Each line of the data below that holds the word "stroke" is to be reported in full.

Dataset entries
>>>>

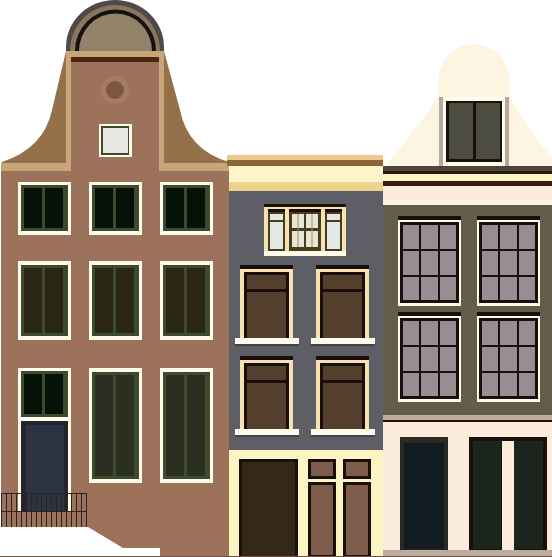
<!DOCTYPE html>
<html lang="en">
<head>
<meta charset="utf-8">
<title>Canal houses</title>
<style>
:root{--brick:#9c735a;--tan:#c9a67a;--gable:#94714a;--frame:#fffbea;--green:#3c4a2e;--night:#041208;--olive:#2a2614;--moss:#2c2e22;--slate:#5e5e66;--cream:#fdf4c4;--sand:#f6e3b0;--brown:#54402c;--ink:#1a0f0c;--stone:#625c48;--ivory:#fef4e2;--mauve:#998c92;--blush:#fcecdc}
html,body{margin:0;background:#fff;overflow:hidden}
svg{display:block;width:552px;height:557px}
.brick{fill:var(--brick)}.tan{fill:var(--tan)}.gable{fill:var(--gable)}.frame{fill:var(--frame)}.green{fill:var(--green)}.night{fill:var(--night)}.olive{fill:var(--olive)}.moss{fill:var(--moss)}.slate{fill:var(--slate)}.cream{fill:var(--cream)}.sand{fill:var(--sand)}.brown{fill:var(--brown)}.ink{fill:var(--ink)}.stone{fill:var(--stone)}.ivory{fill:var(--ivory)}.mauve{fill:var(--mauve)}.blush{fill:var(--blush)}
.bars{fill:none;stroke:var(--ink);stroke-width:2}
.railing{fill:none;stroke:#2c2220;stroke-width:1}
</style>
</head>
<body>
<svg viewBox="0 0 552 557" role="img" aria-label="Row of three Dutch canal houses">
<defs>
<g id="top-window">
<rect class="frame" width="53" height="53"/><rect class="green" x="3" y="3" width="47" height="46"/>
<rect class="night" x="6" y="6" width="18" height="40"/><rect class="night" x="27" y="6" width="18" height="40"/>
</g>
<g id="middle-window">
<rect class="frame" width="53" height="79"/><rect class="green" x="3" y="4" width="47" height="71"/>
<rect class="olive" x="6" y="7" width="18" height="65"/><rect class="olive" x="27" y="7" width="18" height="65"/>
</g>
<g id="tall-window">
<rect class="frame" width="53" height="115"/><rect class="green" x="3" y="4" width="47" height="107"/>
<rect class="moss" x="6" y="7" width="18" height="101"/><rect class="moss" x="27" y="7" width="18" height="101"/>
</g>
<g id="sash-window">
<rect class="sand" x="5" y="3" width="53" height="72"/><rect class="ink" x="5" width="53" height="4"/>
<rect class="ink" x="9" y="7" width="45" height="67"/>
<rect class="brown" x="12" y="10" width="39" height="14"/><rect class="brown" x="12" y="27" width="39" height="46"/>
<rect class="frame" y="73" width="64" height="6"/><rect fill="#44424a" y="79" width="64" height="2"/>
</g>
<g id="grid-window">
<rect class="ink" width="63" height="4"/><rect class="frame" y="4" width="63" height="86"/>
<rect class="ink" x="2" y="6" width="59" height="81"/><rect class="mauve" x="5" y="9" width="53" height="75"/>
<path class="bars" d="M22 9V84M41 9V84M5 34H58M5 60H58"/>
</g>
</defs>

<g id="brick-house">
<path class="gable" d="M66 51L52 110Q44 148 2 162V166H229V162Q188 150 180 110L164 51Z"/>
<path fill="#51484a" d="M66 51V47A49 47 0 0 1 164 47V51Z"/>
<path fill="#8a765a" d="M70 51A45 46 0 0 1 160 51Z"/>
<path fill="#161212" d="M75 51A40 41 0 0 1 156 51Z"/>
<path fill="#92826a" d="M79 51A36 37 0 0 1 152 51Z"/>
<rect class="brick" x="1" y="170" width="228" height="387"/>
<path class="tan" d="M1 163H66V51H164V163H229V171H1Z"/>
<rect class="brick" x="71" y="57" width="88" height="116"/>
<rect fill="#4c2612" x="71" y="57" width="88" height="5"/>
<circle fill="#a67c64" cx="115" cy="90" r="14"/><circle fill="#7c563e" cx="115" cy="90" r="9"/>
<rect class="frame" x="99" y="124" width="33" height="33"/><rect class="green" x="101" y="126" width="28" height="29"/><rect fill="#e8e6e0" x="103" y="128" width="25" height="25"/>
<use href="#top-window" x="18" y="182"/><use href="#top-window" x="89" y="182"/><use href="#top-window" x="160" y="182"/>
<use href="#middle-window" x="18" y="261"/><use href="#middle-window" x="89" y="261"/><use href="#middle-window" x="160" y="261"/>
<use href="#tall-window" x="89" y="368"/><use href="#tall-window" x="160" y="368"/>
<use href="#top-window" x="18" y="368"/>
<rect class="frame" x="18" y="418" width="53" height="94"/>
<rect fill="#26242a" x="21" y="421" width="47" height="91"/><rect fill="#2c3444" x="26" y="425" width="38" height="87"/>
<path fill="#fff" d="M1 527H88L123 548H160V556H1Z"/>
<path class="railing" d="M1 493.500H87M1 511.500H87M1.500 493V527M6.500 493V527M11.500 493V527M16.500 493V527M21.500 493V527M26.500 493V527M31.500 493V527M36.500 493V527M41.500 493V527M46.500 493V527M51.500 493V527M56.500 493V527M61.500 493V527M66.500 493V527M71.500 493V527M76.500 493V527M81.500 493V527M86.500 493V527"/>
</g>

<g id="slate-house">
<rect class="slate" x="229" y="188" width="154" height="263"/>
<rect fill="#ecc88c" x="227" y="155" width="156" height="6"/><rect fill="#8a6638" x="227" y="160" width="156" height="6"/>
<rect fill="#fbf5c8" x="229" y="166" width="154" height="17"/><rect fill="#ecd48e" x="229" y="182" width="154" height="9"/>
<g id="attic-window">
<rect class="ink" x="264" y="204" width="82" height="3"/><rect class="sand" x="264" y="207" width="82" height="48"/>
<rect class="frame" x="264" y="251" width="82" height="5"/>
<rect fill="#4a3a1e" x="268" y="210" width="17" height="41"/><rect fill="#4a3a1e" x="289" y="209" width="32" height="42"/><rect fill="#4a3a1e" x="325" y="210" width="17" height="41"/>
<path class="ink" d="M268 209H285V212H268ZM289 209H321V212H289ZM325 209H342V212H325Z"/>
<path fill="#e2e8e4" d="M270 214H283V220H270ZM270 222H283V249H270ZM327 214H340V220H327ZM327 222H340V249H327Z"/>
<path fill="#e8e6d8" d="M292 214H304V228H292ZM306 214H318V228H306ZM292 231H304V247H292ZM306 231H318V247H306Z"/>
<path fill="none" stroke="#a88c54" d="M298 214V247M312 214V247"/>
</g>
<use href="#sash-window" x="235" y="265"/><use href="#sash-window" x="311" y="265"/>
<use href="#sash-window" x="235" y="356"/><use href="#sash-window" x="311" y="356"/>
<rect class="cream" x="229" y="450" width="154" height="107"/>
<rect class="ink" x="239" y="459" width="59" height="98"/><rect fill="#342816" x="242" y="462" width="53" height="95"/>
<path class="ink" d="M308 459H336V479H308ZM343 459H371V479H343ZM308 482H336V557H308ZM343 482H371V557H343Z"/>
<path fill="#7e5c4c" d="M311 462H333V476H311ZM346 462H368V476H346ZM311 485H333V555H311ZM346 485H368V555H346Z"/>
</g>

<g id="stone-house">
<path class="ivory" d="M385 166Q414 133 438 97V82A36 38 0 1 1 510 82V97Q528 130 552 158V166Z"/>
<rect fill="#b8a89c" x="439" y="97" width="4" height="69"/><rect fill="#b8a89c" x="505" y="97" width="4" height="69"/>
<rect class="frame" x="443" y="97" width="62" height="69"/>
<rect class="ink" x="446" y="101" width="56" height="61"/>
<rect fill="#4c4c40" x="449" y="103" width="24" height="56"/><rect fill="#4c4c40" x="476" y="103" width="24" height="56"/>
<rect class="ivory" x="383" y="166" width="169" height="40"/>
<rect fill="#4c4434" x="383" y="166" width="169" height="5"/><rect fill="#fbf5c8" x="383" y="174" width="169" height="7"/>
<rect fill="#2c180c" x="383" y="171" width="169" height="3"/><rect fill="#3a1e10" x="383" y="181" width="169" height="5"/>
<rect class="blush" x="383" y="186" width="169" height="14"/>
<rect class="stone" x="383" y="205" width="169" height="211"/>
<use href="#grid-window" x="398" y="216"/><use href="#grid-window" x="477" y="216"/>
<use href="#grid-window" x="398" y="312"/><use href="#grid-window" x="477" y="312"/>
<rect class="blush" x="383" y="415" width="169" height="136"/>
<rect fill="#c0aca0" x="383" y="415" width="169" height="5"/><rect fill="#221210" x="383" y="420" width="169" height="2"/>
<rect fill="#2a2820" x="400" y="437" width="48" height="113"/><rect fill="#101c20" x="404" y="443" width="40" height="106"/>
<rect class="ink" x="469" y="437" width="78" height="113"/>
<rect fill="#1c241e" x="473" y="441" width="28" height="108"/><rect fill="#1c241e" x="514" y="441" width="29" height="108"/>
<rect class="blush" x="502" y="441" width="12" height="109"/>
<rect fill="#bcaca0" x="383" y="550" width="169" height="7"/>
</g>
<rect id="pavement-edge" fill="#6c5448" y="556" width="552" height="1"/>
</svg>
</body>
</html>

<<<<
>>>>

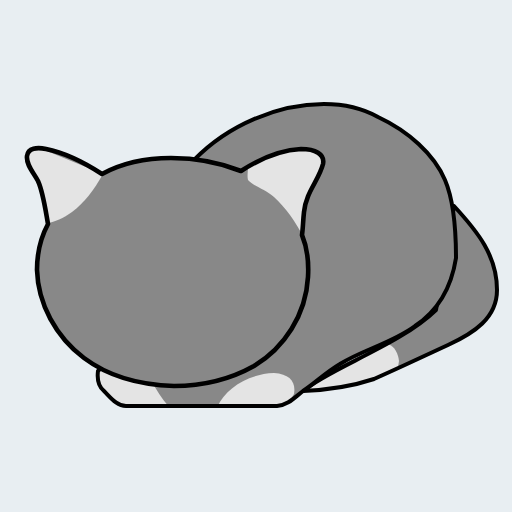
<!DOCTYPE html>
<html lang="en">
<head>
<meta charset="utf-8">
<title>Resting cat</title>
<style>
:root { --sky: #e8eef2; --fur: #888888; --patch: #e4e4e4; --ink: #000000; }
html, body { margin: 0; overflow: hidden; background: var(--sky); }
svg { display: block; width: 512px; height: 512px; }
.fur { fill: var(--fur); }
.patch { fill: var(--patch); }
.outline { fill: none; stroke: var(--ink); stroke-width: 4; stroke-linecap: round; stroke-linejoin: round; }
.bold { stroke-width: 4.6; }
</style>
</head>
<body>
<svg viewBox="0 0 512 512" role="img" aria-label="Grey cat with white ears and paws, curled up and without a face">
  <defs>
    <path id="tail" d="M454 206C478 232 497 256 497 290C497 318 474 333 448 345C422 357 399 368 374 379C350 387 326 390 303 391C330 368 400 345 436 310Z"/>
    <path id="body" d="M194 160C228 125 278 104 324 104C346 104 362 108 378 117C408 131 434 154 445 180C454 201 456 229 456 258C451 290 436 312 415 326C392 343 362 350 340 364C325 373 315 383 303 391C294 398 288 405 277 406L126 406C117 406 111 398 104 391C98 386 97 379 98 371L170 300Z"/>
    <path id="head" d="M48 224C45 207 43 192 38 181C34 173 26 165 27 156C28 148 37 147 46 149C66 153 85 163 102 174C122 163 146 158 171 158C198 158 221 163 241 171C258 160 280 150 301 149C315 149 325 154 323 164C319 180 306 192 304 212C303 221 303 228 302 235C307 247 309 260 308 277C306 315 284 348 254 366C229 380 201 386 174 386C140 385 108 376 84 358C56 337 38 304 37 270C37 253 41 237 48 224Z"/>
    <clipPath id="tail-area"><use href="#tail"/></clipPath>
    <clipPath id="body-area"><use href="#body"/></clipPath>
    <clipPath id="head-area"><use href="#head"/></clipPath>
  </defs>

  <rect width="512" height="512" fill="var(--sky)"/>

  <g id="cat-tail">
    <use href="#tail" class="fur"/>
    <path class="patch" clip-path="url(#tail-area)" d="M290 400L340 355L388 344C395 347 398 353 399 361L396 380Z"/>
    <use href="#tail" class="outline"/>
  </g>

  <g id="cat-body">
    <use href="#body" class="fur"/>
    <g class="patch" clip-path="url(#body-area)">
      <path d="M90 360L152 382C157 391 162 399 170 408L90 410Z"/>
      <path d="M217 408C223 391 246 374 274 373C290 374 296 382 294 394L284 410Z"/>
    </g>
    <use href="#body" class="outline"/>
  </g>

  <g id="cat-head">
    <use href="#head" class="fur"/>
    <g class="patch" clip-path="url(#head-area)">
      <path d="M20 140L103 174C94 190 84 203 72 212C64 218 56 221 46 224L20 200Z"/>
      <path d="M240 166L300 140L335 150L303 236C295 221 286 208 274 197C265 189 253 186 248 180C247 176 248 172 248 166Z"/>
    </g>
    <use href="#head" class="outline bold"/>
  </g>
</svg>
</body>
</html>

<<<<

▶ [Answer for this exercise]
.bars{fill:none;stroke:var(--ink);stroke-width:2}
.railing{fill:none;stroke:#2c2220;stroke-width:1}
<path fill="none" stroke="#a88c54" d="M298 214V247M312 214V247"/>
.outline { fill: none; stroke: var(--ink); stroke-width: 4; stroke-linecap: round; stroke-linejoin: round; }
.bold { stroke-width: 4.6; }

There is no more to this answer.